• **Work to complete**
Pull every line holding the word "zorder" out of the data and copy it.
▽
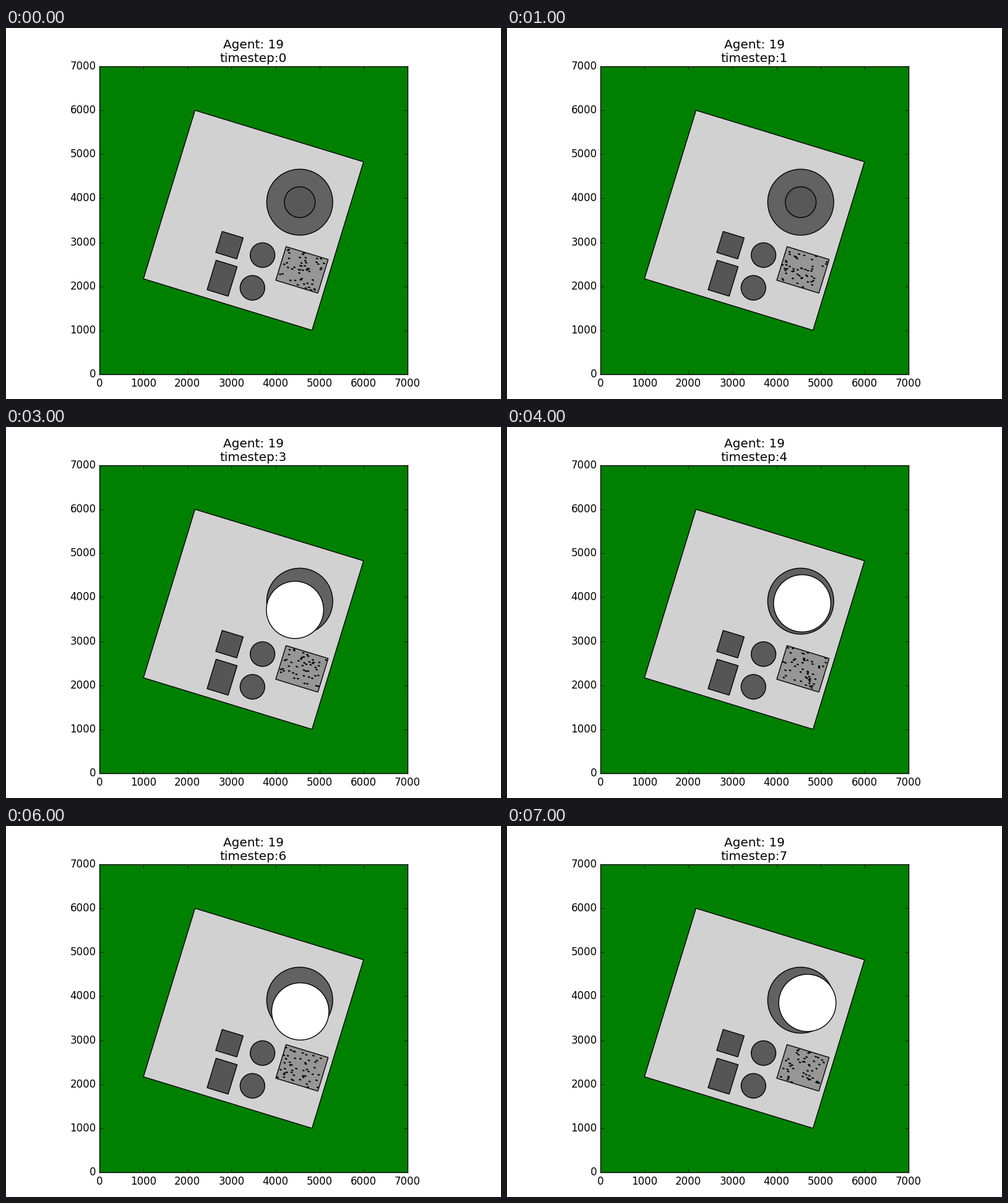
Write a matplotlib script that moves like this. It is 800 px wide and 600 px high and loops after 8000 ms.

```python
import numpy as np
import matplotlib.pyplot as plt
from matplotlib.animation import FuncAnimation
from matplotlib.collections import EllipseCollection
from matplotlib.patches import Circle, Rectangle

W, H, DPI = 800, 600, 100
STEPS, STEP_MS = 8, 1000
TILT = 17
N_DOTS = 50
PEN_CORNER, PEN_SIZE = (4006, 2137), (1000, 800)

# Centre of the white disc at each timestep; it is hidden before the first.
DISC_PATH = {
    2: (4709, 4189),
    3: (4442, 3714),
    4: (4583, 3863),
    5: (4698, 3885),
    6: (4563, 3656),
    7: (4701, 3850),
}

plt.style.use("classic")
plt.rcParams["font.family"] = "DejaVu Sans"

fig = plt.figure(figsize=(W / DPI, H / DPI), dpi=DPI, facecolor="white")
ax = fig.add_axes([151 / W, 40 / H, 498 / W, 498 / H], facecolor="#008000")
ax.set_xlim(0, 7000)
ax.set_ylim(0, 7000)
ax.set_xticks(range(0, 7001, 1000))
ax.set_yticks(range(0, 7001, 1000))

angle = np.radians(TILT)
along = np.array([np.cos(angle), -np.sin(angle)])
across = np.array([np.sin(angle), np.cos(angle)])


def tilted_rect(corner, size, color):
    ax.add_patch(Rectangle(corner, *size, angle=-TILT, facecolor=color,
                           edgecolor="black", linewidth=1, zorder=2))


def disc(center, radius, color, zorder=2):
    patch = Circle(center, radius, facecolor=color, edgecolor="black",
                   linewidth=1, zorder=zorder)
    return ax.add_patch(patch)


side = 5000 / (np.cos(angle) + np.sin(angle))
tilted_rect((1000, 1000 + side * np.sin(angle)), (side, side), "#d1d1d1")
disc((4550, 3912), 750, "#626262")
disc((4550, 3912), 350, "#585858")
tilted_rect((2642, 2769), (500, 500), "#555555")
tilted_rect((2446, 1922), (500, 700), "#555555")
disc((3705, 2709), 280, "#5a5a5a")
disc((3476, 1965), 280, "#5a5a5a")
tilted_rect(PEN_CORNER, PEN_SIZE, "#969696")

dots = EllipseCollection([56] * N_DOTS, [34] * N_DOTS, [-TILT] * N_DOTS,
                         units="xy", offsets=np.zeros((N_DOTS, 2)),
                         offset_transform=ax.transData,
                         facecolors="black", linewidths=0, zorder=3)
ax.add_collection(dots, autolim=False)
mover = disc((0, 0), 650, "white", zorder=4)
title = ax.set_title("")


def scatter_dots(step):
    rng = np.random.default_rng(19 + step)
    u, v = rng.uniform(0.02, 0.98, (2, N_DOTS, 1)) * np.reshape(PEN_SIZE, (2, 1, 1))
    return np.array(PEN_CORNER) + u * along + v * across


def draw(step):
    title.set_text(f"Agent: 19\ntimestep:{step}")
    dots.set_offsets(scatter_dots(step))
    mover.set_visible(step in DISC_PATH)
    if step in DISC_PATH:
        mover.center = DISC_PATH[step]
    return title, dots, mover


anim = FuncAnimation(fig, draw, frames=STEPS, interval=STEP_MS,
                     repeat=True, repeat_delay=0, blit=False)
plt.show()
```
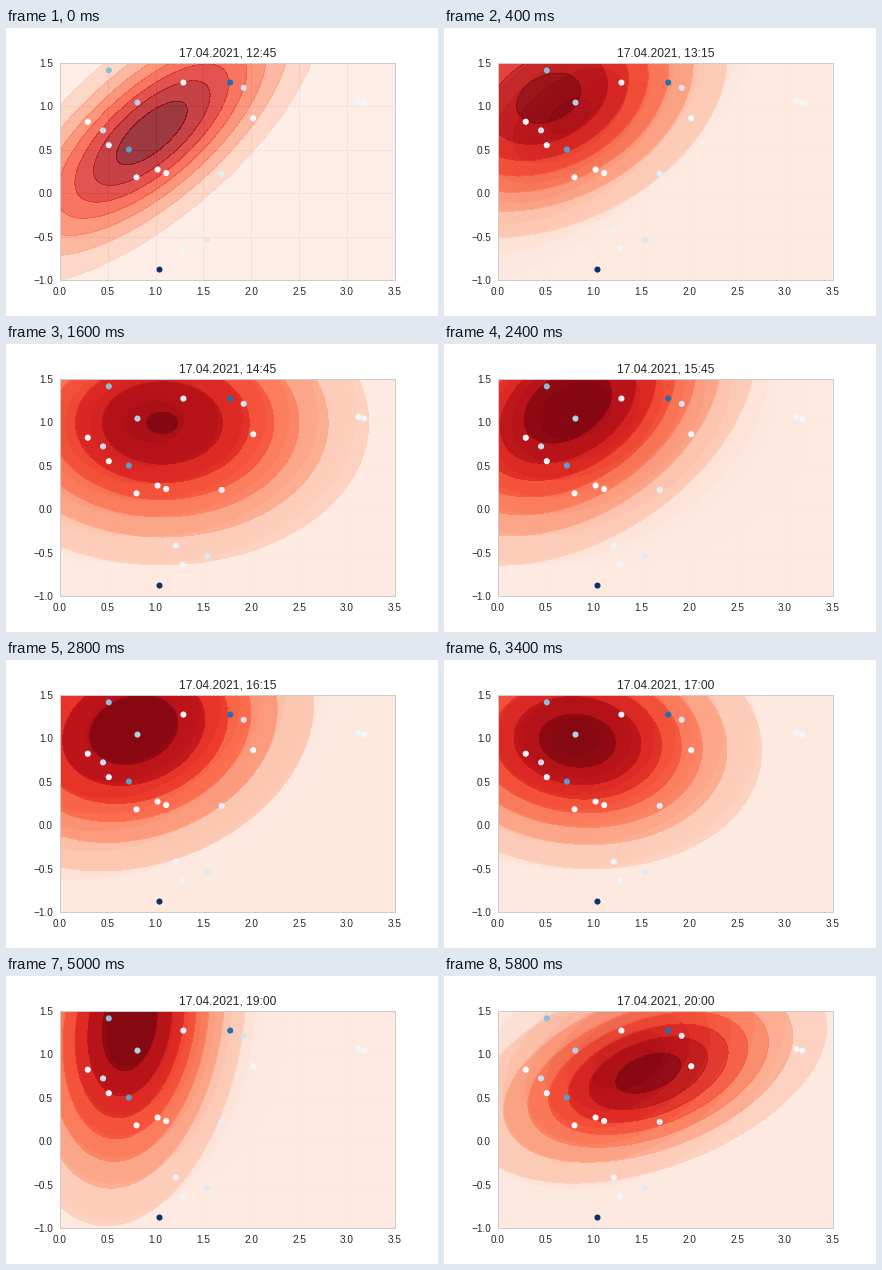
A matplotlib script that plays this animation: 432 px wide and 288 px high, repeating every 6000 ms.

```python
import numpy as np
import matplotlib.pyplot as plt
from matplotlib.animation import FuncAnimation
from matplotlib.ticker import MaxNLocator

FRAMES, INTERVAL = 30, 200
ALPHA, TRAIL = 0.8, 5
START_MINUTE, STEP_MINUTES = 12 * 60 + 45, 15
FADE = 0.75

plt.rcParams.update({
    "font.family": "Liberation Sans",
    "font.size": 10,
    "text.color": ".15",
    "axes.edgecolor": ".8",
    "axes.linewidth": 1,
    "axes.grid": True,
    "axes.axisbelow": True,
    "grid.color": ".8",
    "grid.linewidth": 1,
    "xtick.color": ".15",
    "ytick.color": ".15",
    "xtick.major.size": 0,
    "ytick.major.size": 0,
    "xtick.major.pad": 7,
    "ytick.major.pad": 7,
})

# key poses of the cloud by step: centre x, y, spread x, y, correlation
POSES = {
    0: (0.96, 0.69, 0.87, 0.86, 0.72),
    2: (0.53, 1.09, 0.93, 0.80, 0.30),
    8: (1.07, 0.99, 1.09, 0.825, 0),
    12: (0.73, 1.18, 0.97, 0.90, 0.36),
    17: (0.83, 0.97, 0.955, 0.73, -0.08),
    25: (0.73, 1.36, 0.60, 1.15, 0.20),
    29: (1.57, 0.78, 0.93, 0.63, 0.42),
}

# stations, darkest first; each is paler than the one before
STATIONS = [
    (1.04, -0.88), (1.78, 1.27), (0.72, 0.50), (0.51, 1.41), (0.81, 1.04),
    (0.45, 0.72), (1.92, 1.21), (1.54, -0.54), (1.69, 0.22), (1.29, 1.27),
    (1.21, -0.42), (1.28, -0.64), (3.12, 1.06), (3.18, 1.04), (0.51, 0.55),
    (2.02, 0.86), (0.29, 0.82), (1.11, 0.23), (1.02, 0.27), (0.80, 0.18),
]

X, Y = np.meshgrid(np.linspace(0, 3.5, 150), np.linspace(-1, 1.5, 150))

fig = plt.figure(figsize=(6, 4), dpi=72, facecolor="white")
ax = fig.add_axes([0.125, 0.125, 0.775, 0.755])


def pose(i):
    return [np.interp(i, list(POSES), track) for track in zip(*POSES.values())]


def clock(i):
    hour, minute = divmod(START_MINUTE + STEP_MINUTES * i, 60)
    return f"17.04.2021, {hour:02d}:{minute:02d}"


def draw_cloud(i):
    """Filled contours of a correlated normal density."""
    mx, my, sx, sy, rho = pose(i)
    u, v, w = (X - mx) / sx, (Y - my) / sy, 1 - rho**2
    peak = 1 / (2 * np.pi * sx * sy * np.sqrt(w))
    z = peak * np.exp(-(u * u - 2 * rho * u * v + v * v) / (2 * w))
    levels = MaxNLocator(8).tick_values(0, peak)
    ax.contourf(X, Y, z, levels=levels, cmap="Reds",
                vmin=0, vmax=levels[-1], alpha=ALPHA)


def draw_stations():
    x, y = zip(*STATIONS)
    ax.scatter(x, y, s=25, c=FADE ** np.arange(len(x)),
               cmap="Blues", vmin=0, vmax=1)


def draw(i):
    ax.clear()
    # older layers shine through the translucent newer ones
    for k in range(max(0, i - TRAIL + 1), i + 1):
        draw_cloud(k)
        draw_stations()
    ax.set(xlim=(0, 3.5), ylim=(-1, 1.5),
           xticks=np.arange(0, 3.6, 0.5), yticks=np.arange(-1, 1.6, 0.5))
    ax.set_title(clock(i), fontsize=12)
    return []


anim = FuncAnimation(fig, draw, frames=FRAMES, interval=INTERVAL,
                     repeat=True, repeat_delay=0)
plt.show()
```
△
• **Task solution**
                           edgecolor="black", linewidth=1, zorder=2))
def disc(center, radius, color, zorder=2):
                   linewidth=1, zorder=zorder)
                         facecolors="black", linewidths=0, zorder=3)
mover = disc((0, 0), 650, "white", zorder=4)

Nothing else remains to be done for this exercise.